START DATA TO USE

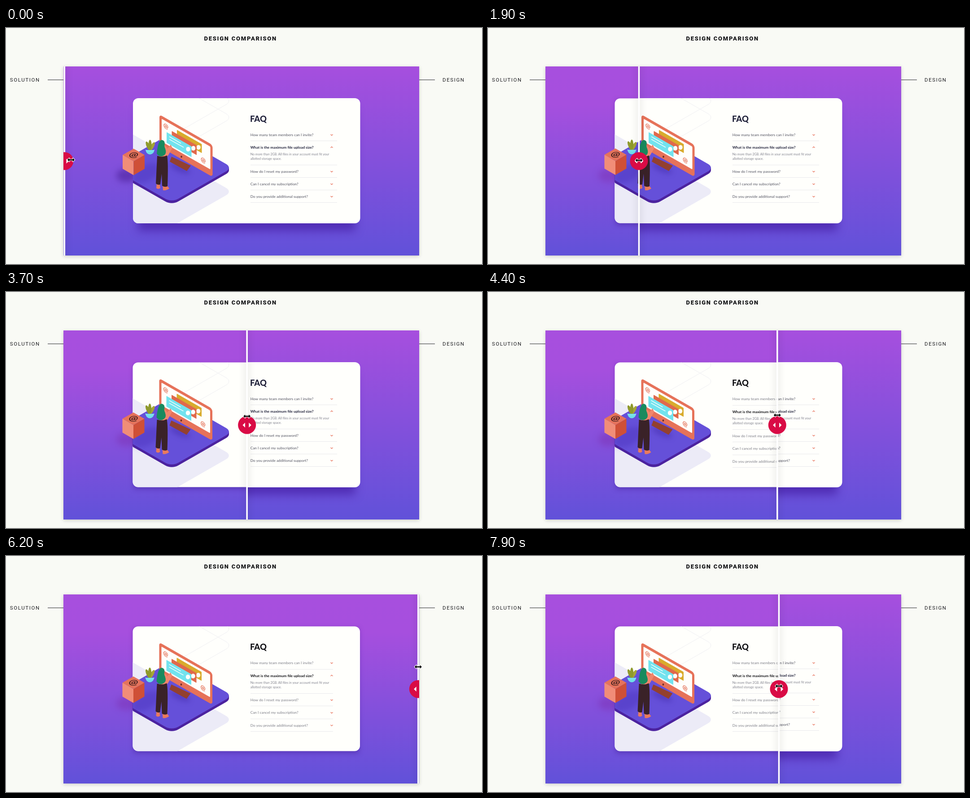
Write an HTML page with a canvas that moves like this. It is 1061 px wide and 528 px high and loops after 8 s.

```html
<!DOCTYPE html>
<html lang="en">
<head>
<meta charset="utf-8">
<title>Design comparison</title>
<style>
  html, body { margin: 0; width: 100%; height: 100%; overflow: hidden; background: #f9faf5; }
  canvas { display: block; }
</style>
</head>
<body>
<canvas id="stage" width="1061" height="528"></canvas>
<script>
const LOOP = 8000, STEP = 100;
const BOX = { x: 128, y: 86, w: 793, h: 423 };
const SLOPE = 0.575; // isometric rise per pixel

// Drag path: time, slider x, pointer y
const DRAG = [
  [700, 130.3, 295], [1900, 336.5, 296], [2900, 456.2, 281.5], [3400, 491, 279],
  [4400, 644.8, 275.5], [5400, 860.4, 254.5], [6000, 918.8, 248], [6200, 918.8, 248], [7800, 648.5, 291]
];

const DESIGN = {
  inset: 0, rowStep: 28, ruleWidth: 193, flatTop: 0,
  shadow: { color: 'rgba(58,18,150,.55)', blur: 10, drop: 22 }, blob: 'rgba(72,30,150,.55)',
  title: '#1f2039', text: '#50515f'
};
const SOLUTION = {
  inset: 0.5, rowStep: 28.4, ruleWidth: 184, flatTop: 0.2,
  shadow: { color: 'rgba(50,15,130,.4)', blur: 6, drop: 5 }, blob: 'rgba(125,50,180,.5)',
  title: '#101014', text: '#7b7c86'
};
const QUESTIONS = [
  'How many team members can I invite?', 'What is the maximum file upload size?',
  'How do I reset my password?', 'Can I cancel my subscription?', 'Do you provide additional support?'
];
const ANSWER = ['No more than 2GB. All files in your account must fit your', 'allotted storage space.'];

const stage = document.getElementById('stage');

function layer() {
  const c = document.createElement('canvas');
  c.width = stage.width;
  c.height = stage.height;
  return c;
}

function poly(g, color, pts) {
  g.beginPath();
  pts.forEach(p => g.lineTo(...p));
  g.fillStyle = color;
  g.fill();
}

function path(g, d, fill, stroke, width = 1) {
  const p = new Path2D(d);
  if (fill) { g.fillStyle = fill; g.fill(p); }
  if (stroke) { g.strokeStyle = stroke; g.lineWidth = width; g.stroke(p); }
}

function oval(g, color, x, y, rx, ry = rx, turn = 0) {
  g.beginPath();
  g.ellipse(x, y, rx, ry, turn, 0, Math.PI * 2);
  g.fillStyle = color;
  g.fill();
}

function write(g, text, x, y, font, color, spacing = 0) {
  g.font = font;
  g.fillStyle = color;
  g.letterSpacing = spacing + 'px';
  g.fillText(text, x, y);
}

function blurred(g, radius, paint) {
  g.save();
  g.filter = `blur(${radius}px)`;
  paint();
  g.restore();
}

// Rounded square lying on the ground, placed by its right corner
function slab(x, y, size, r = 14) {
  const square = new Path2D(), p = new Path2D();
  square.roundRect(0, 0, size, size, r);
  p.addPath(square, new DOMMatrix([1, SLOPE, -1, SLOPE, x - size, y - size * SLOPE]));
  return p;
}

// Upright panel facing left
function panel(g, color, x, y, w, h, r = 1) {
  g.save();
  g.transform(1, SLOPE, 0, 1, x, y);
  g.beginPath();
  g.roundRect(0, 0, w, h, r);
  g.fillStyle = color;
  g.fill();
  g.restore();
}

function atSign(g, color, size, ...matrix) {
  g.save();
  g.transform(...matrix);
  g.textAlign = 'center';
  g.textBaseline = 'middle';
  write(g, '@', 0, 0, `bold ${size}px Lato, sans-serif`, color);
  g.restore();
}

function drawGround(g) {
  g.fillStyle = '#ecebf7';
  g.fill(slab(505, 366, 300));
  g.strokeStyle = '#eeeef1';
  for (const y of [200, 163]) g.stroke(slab(505, y, 300));
  g.fillStyle = '#4c239f';
  for (let d = 6; d > 0; d--) g.fill(slab(505, 312.5 + d, 135.5));
  g.fillStyle = '#6550d9';
  g.fill(slab(505, 312.5, 135.5));
  blurred(g, 6, () => {
    oval(g, 'rgba(70,45,180,.35)', 312, 325, 34, 18, -0.5);
    oval(g, 'rgba(60,35,160,.4)', 388, 314, 24, 8, 0.4);
  });
}

function drawMonitor(g) {
  poly(g, '#93402f', [[369, 288], [412, 308], [403, 320], [365, 299]]);
  panel(g, '#e67259', 342, 193.5, 118.5, 71.5, 6);
  panel(g, '#fffefb', 347, 203, 108.5, 51, 2);
  ['#d9ab2c', '#e0694c', '#72e3ee'].forEach((color, i) => {
    const x = 381 - i * 11.5;
    panel(g, color, x, 228 + i * 2.5, 55.5, 20 + i * 2);
    oval(g, '#fffefb', x + 48, 267 + i * 2, 4.7, 5.3);
  });
  path(g, 'M364 243 l26 15 M364 249 l32 18', null, '#e9fbfb', 1.6);
  oval(g, '#6b2c25', 391, 288, 1.8, 2.3);
  for (const [x, y] of [[356.3, 220], [439.5, 296]]) atSign(g, '#e2694f', 14, 0.95, 0.5, 0, 1, x, y);
}

function drawPlant(g) {
  for (const lean of [-0.4, 0.5, 0]) {
    const reach = 12 - Math.abs(lean) * 3;
    oval(g, lean > 0 ? '#a5a637' : '#8f9a2c', 321 + Math.sin(lean) * reach, 274 - Math.cos(lean) * reach, 3.6, reach, lean);
  }
  path(g, 'M311.5 273 A9.5 10 0 0 0 330.5 273 Z', '#6fdfe9');
  path(g, 'M311.5 272.5 A9.5 3 0 0 0 330.5 272.5', null, '#8aeaf1', 1.4);
}

function drawWoman(g) {
  path(g, 'M336 347 h6 l2 11 q-5 4 -9 0 Z M349 351 h9 l6 8 q-6 5 -14 4 Z', '#e97a5e');
  path(g, 'M350 263 q8 1 10 7 l7 -9 l4 7 l-9 16 l-5 6 h-16 Z', '#f0866c');
  path(g, 'M337 286 Q349 290 359 285 Q362 300 360 354 Q354 357 348 353 L347 326 L344 350 Q338 352 334 348 Z', '#3a2228');
  path(g, 'M347 250.5 Q354 251 354 259 Q352 264 355 270 Q359 281 352 285 Q343 291 336 281 Q339 251 347 250.5 Z', '#198a5e');
}

function drawCube(g, x, y, half, height) {
  const mid = y + half * SLOPE, front = y + 2 * half * SLOPE;
  poly(g, '#e5735b', [[x, y], [x + half, mid], [x, front], [x - half, mid]]);
  for (const [side, color] of [[-1, '#f18d78'], [1, '#cf5037']]) {
    const edge = x + side * half;
    poly(g, color, [[edge, mid], [x, front], [x, front + height], [edge, mid + height]]);
  }
  atSign(g, '#40201f', 25, 1, 0, -0.12, 0.62, x, mid);
}

function drawFaq(g, s) {
  write(g, 'FAQ', 544, 210, '800 18.5px Lato, sans-serif', s.title);
  let y = 239 + s.inset / 2;
  QUESTIONS.forEach((question, i) => {
    const open = i === 1, d = open ? -1 : 1;
    write(g, question, 544.7, y + 3, `${open ? 'bold' : 'normal'} 8.3px Lato, sans-serif`, open ? s.title : s.text);
    path(g, `M723.5 ${y - d} l2.5 ${2.3 * d} l2.5 ${-2.3 * d}`, null, '#e97b65', 1.3);
    if (open) {
      ANSWER.forEach((line, j) => write(g, line, 544.7, y + 18 + j * 10, '7.08px Lato, sans-serif', '#82838f'));
      y += 26;
    }
    g.fillStyle = '#e9e9ec';
    g.fillRect(545, Math.round(y + 13.4), s.ruleWidth, 1);
    y += s.rowStep;
  });
}

function buildScene(s) {
  const c = layer(), g = c.getContext('2d');
  const fill = g.createLinearGradient(0, BOX.y, 0, BOX.y + BOX.h);
  fill.addColorStop(0, '#a74fde');
  fill.addColorStop(s.flatTop, '#a64fde');
  fill.addColorStop(1, '#6151d9');
  g.fillStyle = fill;
  g.fillRect(BOX.x, BOX.y, BOX.w, BOX.h);

  const x = 283 - s.inset, y = 157 + s.inset, w = 506.5, h = 280 - 2 * s.inset;
  const card = new Path2D();
  card.roundRect(x, y, w, h, 12);
  const { color, blur, drop } = s.shadow;
  blurred(g, 7, () => oval(g, s.blob, 268, 330, 22, 15));
  blurred(g, blur, () => {
    g.fillStyle = color;
    g.fillRect(x + drop / 2, y + drop, w - drop, h - drop / 4);
  });
  g.fillStyle = '#fffffc';
  g.fill(card);

  g.save();
  g.clip(card);
  drawGround(g);
  g.restore();

  g.save();
  g.translate(-s.inset, -s.inset);
  drawMonitor(g);
  drawPlant(g);
  drawWoman(g);
  drawCube(g, 284.5, 270, 24.5, 31);
  g.restore();
  drawFaq(g, s);
  return c;
}

function buildPage() {
  const c = layer(), g = c.getContext('2d');
  const label = '11.4px Roboto, sans-serif';
  g.fillStyle = '#f9faf5';
  g.fillRect(0, 0, c.width, c.height);
  write(g, 'DESIGN COMPARISON', 441.5, 28, '900 13px Roboto, sans-serif', '#131316', 1.75);
  write(g, 'SOLUTION', 8.8, 120, label, '#1c1c20', 1.65);
  write(g, 'DESIGN', 973, 120, label, '#1c1c20', 1.65);
  g.fillStyle = '#5c5c60';
  for (const x of [93, 921]) g.fillRect(x, 115.3, 35, 1.4);
  g.shadowColor = 'rgba(0,0,0,.18)';
  g.shadowBlur = 8;
  g.shadowOffsetY = 2;
  g.fillRect(BOX.x, BOX.y, BOX.w, BOX.h);
  return c;
}

function drawSlider(g, x) {
  const y = 297.7;
  g.save();
  g.shadowColor = 'rgba(0,0,0,.25)';
  g.shadowBlur = 16;
  g.fillStyle = '#fff';
  g.fillRect(x - 1.75, BOX.y - 20, 3.5, BOX.h + 40);
  g.restore();
  oval(g, '#d90b45', x, y, 20);
  for (const d of [-1, 1]) poly(g, '#fff', [[x + d * 4.2, y - 5.5], [x + d * 9.7, y], [x + d * 4.2, y + 5.5]]);
}

function drawPointer(g, x, y) {
  g.save();
  g.translate(x, y);
  g.lineJoin = 'round';
  const arrows = 'M-8 0 L-4 -4 V-1.2 H4 V-4 L8 0 L4 4 V1.2 H-4 V4 Z';
  path(g, arrows, null, '#fff', 2.2);
  path(g, arrows, '#000');
  g.restore();
}

function dragAt(t) {
  const next = DRAG.findIndex(key => key[0] > t);
  if (next === 0) return DRAG[0];
  if (next < 0) return DRAG[DRAG.length - 1];
  const a = DRAG[next - 1], b = DRAG[next];
  const u = (t - a[0]) / (b[0] - a[0]);
  return a.map((v, i) => v + (b[i] - v) * u);
}

const ctx = stage.getContext('2d');
const page = buildPage(), design = buildScene(DESIGN), solution = buildScene(SOLUTION);

function draw(t) {
  const [, x, pointerY] = dragAt(Math.floor(t / STEP) * STEP);
  ctx.drawImage(page, 0, 0);
  ctx.drawImage(design, 0, 0);
  ctx.save();
  ctx.beginPath();
  ctx.rect(BOX.x, BOX.y, BOX.w, BOX.h);
  ctx.clip();
  ctx.save();
  ctx.beginPath();
  ctx.rect(BOX.x, BOX.y, x - BOX.x, BOX.h);
  ctx.clip();
  ctx.drawImage(solution, 0, 0);
  ctx.restore();
  drawSlider(ctx, x);
  ctx.restore();
  drawPointer(ctx, Math.max(x, 145), pointerY);
}

const start = performance.now();
function tick() {
  draw((performance.now() - start) % LOOP);
  requestAnimationFrame(tick);
}
tick();
</script>
</body>
</html>
```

END DATA TO USE

## PROBLEM TO SOLVE
Count up the lines in the entries that hold "addColorStop", and respond with that count and no other text.

## ANSWER TO THIS TASK
3